Do you often have inaccurate thoughts that affect your ability to think positively?
Imagine tripping and falling in a busy grocery store. What is the first thought that comes to mind? Most people would think, “I’m a klutz, what’s wrong with me?” Then for the next hour, you might feel self-conscious or on edge.
These feelings of inadequacy and self-consciousness can be all consuming. But are your thoughts accurate? Does falling in public mean that you are incompetent? Everybody trips and falls. It is completely normal.
The Community Centre of Nipissing (CCCNIP) says it is time to challenge the thoughts that harm us. Having inaccurate thoughts is not abnormal. We all do it. However, studies show that consistently holding and believing inaccurate thoughts can lead to depression, helplessness, anxiety and a host of other problems such as disrupted relationships, social isolation or a stalled career.
CCCNIP can help people dealing with inaccurate thoughts.
What are inaccurate thoughts?
There are many thoughts that can be deemed ‘inaccurate.’ Some examples of common inaccurate thoughts include:
- “Things will only get worse.”
- “My accomplishments don’t count.”
- “People don’t like me.”
- “This problem will ruin my life!”
- “This isn’t supposed to happen”
- “I’m a jerk/loser/fool.”
- “This must be my fault.”
We often think that people are watching us when, in fact, they are not even paying attention or noticing us. We may feel that others think negatively of us when this is not the case at all.
How to prevent irrational thoughts from holding you back and making you sick
First, it is important to check-in with your thoughts. Sometimes, thoughts can be automatic or subconscious. In that case, you need to stop, think and reflect. Take the time to clarify your thoughts. A good analogy is digging up a carrot in the garden. You have a hunch something is there, but you do not know until you actually dig it up.
Once you have recognized a thought, you can hold it up and examine it. Ask yourself: Does this make sense? Is this realistic? Do I have a reason to believe this? Simply questioning your thoughts can bring some sense of relief. Examining your thoughts can also help you to realize that thoughts can be studied, questioned and changed. Even if negative thoughts are true, it is better to understand them as best you can.

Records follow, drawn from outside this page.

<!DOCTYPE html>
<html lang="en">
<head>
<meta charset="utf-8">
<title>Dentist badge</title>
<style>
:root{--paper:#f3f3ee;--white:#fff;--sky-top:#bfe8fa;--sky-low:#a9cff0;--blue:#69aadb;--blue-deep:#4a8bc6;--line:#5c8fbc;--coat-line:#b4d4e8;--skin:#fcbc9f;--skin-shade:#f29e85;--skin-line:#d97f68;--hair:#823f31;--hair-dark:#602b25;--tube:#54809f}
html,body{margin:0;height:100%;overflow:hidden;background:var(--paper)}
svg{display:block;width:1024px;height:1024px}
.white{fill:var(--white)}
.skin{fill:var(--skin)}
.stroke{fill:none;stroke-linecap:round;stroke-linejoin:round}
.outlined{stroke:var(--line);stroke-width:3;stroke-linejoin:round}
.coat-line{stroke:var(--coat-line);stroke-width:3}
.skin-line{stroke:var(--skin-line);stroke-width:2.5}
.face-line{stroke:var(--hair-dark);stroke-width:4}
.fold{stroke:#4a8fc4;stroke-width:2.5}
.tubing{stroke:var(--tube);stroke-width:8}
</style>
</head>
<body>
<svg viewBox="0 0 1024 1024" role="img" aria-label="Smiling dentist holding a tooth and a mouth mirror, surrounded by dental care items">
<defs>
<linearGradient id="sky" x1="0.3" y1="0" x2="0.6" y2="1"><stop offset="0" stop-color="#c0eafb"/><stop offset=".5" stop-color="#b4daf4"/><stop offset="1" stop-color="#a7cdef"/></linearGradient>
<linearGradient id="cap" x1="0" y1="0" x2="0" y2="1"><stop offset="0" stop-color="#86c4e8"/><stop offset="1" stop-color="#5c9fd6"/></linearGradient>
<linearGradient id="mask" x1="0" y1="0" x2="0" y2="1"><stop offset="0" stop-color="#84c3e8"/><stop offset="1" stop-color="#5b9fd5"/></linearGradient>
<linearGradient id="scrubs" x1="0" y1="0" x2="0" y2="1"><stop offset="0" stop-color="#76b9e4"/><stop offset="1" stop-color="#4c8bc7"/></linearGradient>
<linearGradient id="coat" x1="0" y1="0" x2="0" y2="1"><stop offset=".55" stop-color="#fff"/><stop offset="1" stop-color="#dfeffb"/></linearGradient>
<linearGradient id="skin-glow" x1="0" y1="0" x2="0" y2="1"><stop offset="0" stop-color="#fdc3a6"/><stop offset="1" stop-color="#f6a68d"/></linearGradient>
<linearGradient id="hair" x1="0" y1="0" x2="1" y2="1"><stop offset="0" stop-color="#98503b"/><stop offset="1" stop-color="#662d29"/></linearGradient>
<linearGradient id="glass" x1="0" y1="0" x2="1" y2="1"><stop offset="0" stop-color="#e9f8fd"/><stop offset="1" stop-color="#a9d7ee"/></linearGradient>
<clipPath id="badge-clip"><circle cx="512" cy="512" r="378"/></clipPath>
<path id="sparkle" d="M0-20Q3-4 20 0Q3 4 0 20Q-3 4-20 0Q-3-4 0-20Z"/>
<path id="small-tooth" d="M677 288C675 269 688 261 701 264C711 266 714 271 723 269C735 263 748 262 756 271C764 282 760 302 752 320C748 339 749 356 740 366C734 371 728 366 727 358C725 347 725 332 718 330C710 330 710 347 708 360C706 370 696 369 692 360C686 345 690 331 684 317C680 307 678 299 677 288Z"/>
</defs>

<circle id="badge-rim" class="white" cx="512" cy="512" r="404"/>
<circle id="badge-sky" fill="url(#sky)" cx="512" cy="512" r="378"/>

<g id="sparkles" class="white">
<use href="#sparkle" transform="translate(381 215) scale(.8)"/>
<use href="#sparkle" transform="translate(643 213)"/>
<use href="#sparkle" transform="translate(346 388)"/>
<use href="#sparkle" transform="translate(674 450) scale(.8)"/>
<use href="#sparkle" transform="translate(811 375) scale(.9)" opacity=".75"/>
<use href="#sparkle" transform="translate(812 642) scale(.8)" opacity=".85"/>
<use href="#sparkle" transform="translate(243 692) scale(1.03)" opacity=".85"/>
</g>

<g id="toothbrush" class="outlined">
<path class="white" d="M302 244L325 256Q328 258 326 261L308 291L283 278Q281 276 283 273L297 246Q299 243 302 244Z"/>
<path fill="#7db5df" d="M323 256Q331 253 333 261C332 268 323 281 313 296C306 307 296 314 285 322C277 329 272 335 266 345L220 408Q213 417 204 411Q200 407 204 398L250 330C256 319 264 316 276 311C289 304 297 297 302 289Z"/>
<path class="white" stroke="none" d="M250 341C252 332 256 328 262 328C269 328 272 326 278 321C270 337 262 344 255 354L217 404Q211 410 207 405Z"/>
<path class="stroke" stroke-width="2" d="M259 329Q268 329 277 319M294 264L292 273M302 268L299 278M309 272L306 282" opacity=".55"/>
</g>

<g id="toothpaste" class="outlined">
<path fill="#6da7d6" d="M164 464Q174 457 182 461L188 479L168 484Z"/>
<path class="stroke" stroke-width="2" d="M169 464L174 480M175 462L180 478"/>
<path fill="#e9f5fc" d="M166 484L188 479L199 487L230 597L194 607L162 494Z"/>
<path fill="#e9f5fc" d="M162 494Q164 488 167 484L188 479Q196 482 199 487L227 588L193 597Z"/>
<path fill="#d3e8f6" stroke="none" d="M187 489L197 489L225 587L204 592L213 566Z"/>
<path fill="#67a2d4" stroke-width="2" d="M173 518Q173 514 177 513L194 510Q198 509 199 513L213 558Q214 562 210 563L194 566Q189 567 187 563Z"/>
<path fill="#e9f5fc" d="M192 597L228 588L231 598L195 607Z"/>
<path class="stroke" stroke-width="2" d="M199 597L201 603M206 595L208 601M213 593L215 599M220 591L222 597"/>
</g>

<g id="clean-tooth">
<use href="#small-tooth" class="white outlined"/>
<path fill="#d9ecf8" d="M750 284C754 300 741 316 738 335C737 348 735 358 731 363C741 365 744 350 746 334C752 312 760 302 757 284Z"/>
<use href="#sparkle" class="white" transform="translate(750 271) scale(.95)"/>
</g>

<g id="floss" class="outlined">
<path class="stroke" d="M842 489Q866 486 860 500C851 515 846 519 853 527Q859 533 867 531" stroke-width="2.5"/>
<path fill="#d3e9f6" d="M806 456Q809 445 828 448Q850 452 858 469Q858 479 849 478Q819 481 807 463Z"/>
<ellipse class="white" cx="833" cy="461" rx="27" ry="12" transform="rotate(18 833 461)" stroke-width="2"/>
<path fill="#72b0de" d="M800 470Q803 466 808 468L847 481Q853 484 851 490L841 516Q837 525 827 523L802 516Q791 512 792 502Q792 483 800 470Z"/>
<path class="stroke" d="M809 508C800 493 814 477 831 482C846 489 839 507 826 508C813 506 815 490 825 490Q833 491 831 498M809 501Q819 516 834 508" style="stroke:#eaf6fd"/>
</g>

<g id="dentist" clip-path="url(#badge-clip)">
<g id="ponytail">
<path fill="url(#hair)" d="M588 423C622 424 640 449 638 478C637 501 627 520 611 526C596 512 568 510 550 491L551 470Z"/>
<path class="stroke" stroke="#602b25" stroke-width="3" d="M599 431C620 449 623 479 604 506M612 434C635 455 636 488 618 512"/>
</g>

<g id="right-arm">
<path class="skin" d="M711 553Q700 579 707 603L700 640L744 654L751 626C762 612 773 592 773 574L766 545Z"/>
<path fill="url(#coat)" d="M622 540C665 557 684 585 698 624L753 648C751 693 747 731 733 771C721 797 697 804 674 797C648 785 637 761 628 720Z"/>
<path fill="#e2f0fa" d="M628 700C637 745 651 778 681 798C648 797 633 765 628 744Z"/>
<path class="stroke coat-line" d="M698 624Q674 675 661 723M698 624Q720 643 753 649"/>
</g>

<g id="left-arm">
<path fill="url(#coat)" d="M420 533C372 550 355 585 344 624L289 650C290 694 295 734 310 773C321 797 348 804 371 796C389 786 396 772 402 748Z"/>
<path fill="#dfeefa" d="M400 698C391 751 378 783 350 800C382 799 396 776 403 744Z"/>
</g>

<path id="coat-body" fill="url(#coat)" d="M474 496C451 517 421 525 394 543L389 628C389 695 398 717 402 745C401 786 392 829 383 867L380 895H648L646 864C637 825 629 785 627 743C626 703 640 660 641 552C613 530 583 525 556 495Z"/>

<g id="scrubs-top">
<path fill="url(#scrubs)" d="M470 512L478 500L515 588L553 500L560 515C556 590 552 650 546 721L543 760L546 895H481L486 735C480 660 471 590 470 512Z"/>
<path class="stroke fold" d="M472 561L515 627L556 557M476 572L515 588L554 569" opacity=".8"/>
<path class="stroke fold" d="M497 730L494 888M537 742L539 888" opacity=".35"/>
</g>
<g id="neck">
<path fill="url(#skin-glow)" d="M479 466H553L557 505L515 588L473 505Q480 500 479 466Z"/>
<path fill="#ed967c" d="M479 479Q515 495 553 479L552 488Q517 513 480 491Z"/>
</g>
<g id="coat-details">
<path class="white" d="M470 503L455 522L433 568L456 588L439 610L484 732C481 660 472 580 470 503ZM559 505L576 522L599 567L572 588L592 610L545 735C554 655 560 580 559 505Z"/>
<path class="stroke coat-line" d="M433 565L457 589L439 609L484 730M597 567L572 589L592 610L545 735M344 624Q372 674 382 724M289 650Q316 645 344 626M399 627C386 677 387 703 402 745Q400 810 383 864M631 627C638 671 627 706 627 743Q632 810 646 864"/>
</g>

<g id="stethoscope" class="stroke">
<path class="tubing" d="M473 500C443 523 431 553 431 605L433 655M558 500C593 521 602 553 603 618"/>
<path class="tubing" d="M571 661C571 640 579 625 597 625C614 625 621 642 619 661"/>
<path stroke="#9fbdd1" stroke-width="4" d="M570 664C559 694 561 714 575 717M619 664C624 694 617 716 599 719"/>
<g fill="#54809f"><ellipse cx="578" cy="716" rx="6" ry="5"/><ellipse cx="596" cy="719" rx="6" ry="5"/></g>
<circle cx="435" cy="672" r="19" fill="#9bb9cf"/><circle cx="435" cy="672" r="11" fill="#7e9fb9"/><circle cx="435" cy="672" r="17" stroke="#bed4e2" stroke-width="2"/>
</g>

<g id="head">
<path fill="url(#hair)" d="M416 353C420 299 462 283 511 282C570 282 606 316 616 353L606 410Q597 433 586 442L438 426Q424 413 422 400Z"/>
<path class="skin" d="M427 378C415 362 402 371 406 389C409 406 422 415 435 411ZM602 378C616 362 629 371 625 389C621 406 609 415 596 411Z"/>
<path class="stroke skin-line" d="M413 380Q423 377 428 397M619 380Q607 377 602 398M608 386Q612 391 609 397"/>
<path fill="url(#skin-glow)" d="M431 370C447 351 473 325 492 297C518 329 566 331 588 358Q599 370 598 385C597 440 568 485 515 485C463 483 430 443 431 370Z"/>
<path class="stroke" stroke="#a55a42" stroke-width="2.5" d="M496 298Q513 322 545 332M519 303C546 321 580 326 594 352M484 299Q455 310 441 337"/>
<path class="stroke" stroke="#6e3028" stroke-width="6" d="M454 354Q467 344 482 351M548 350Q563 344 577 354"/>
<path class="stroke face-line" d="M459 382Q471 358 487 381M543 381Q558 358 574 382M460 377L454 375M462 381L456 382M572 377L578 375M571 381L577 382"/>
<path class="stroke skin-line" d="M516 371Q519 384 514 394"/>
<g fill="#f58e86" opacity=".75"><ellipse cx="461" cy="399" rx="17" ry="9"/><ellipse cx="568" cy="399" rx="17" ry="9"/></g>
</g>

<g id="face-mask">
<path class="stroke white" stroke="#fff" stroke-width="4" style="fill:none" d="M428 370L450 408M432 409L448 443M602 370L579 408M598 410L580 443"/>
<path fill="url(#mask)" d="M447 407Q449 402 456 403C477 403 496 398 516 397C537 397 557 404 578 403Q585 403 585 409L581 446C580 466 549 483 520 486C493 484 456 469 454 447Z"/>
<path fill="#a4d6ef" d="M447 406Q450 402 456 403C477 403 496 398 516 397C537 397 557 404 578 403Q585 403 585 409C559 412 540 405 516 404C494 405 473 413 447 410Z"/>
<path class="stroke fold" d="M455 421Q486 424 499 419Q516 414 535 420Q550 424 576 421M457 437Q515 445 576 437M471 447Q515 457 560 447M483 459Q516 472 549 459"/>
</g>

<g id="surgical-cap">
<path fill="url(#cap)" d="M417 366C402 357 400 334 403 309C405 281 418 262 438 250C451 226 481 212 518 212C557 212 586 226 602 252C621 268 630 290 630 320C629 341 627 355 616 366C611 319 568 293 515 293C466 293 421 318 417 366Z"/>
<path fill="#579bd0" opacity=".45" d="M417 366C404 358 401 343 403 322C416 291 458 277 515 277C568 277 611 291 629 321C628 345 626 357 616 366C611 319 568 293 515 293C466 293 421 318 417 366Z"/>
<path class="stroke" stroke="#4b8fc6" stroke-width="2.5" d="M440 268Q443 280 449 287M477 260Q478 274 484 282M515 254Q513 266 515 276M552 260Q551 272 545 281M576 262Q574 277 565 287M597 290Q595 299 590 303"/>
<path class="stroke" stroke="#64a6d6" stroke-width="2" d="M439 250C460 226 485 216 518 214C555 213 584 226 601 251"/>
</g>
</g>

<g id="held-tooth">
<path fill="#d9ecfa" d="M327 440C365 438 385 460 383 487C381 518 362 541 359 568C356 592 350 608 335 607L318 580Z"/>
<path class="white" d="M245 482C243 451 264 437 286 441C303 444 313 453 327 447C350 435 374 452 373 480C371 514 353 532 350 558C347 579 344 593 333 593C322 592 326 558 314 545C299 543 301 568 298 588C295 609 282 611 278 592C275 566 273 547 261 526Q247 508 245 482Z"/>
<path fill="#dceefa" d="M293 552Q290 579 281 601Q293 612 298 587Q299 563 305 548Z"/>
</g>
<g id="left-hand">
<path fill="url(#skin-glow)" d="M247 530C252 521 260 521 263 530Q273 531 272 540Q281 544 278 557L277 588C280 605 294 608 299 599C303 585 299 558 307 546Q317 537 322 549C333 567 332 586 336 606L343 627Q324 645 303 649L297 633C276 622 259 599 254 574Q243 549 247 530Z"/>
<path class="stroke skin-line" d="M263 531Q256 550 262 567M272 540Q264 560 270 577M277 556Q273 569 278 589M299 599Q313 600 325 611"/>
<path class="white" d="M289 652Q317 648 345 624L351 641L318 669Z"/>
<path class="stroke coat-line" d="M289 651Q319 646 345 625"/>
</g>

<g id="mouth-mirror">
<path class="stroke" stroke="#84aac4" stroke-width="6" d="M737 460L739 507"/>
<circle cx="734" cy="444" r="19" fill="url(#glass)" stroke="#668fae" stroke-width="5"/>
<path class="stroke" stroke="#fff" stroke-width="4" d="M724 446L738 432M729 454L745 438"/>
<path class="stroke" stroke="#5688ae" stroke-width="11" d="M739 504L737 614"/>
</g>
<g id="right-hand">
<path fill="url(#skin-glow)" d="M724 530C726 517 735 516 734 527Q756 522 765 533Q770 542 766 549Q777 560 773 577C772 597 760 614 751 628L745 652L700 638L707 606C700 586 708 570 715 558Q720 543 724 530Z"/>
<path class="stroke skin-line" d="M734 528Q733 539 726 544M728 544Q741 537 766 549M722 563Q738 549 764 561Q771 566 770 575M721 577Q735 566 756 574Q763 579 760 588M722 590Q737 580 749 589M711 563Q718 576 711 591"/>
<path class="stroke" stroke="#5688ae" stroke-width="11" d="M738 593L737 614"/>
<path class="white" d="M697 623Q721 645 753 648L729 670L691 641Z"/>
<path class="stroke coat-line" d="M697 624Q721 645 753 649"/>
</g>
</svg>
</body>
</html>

Looking for evidence that your thoughts are true is also important. Sharing your thoughts by someone you trust can also be a helpful habit to adopt. Recognizing when your thinking does not make sense is crucial to your mental wellness. We all have the ability to stop, think and reflect.
Testing inaccurate thoughts versus positive thinking
Overly positive thoughts can also be irrational and can cover up the things you need to question. CCCNIP Psychotherapist Rhonda Williams says, “Thoughts are not facts. Checking our thoughts helps us to ensure there is evidence to either support or refute the thought.” In fact, thoughts and feelings are closely linked. You might be surprised to learn how changing your thoughts can affect the intensity of what you are feeling or even change your emotions altogether.
Are you experiencing negative thoughts that control your life? Are you finding yourself overwhelmed with anxiety that never seems to end? Do you experience depression that overshadows your life?
CCCNIP can help you overcome anxiety and depression. Experienced counsellors are trained to help you recognize and overcome inaccurate thoughts. For more information call 705-472-6515 or visit www.cccnip.com.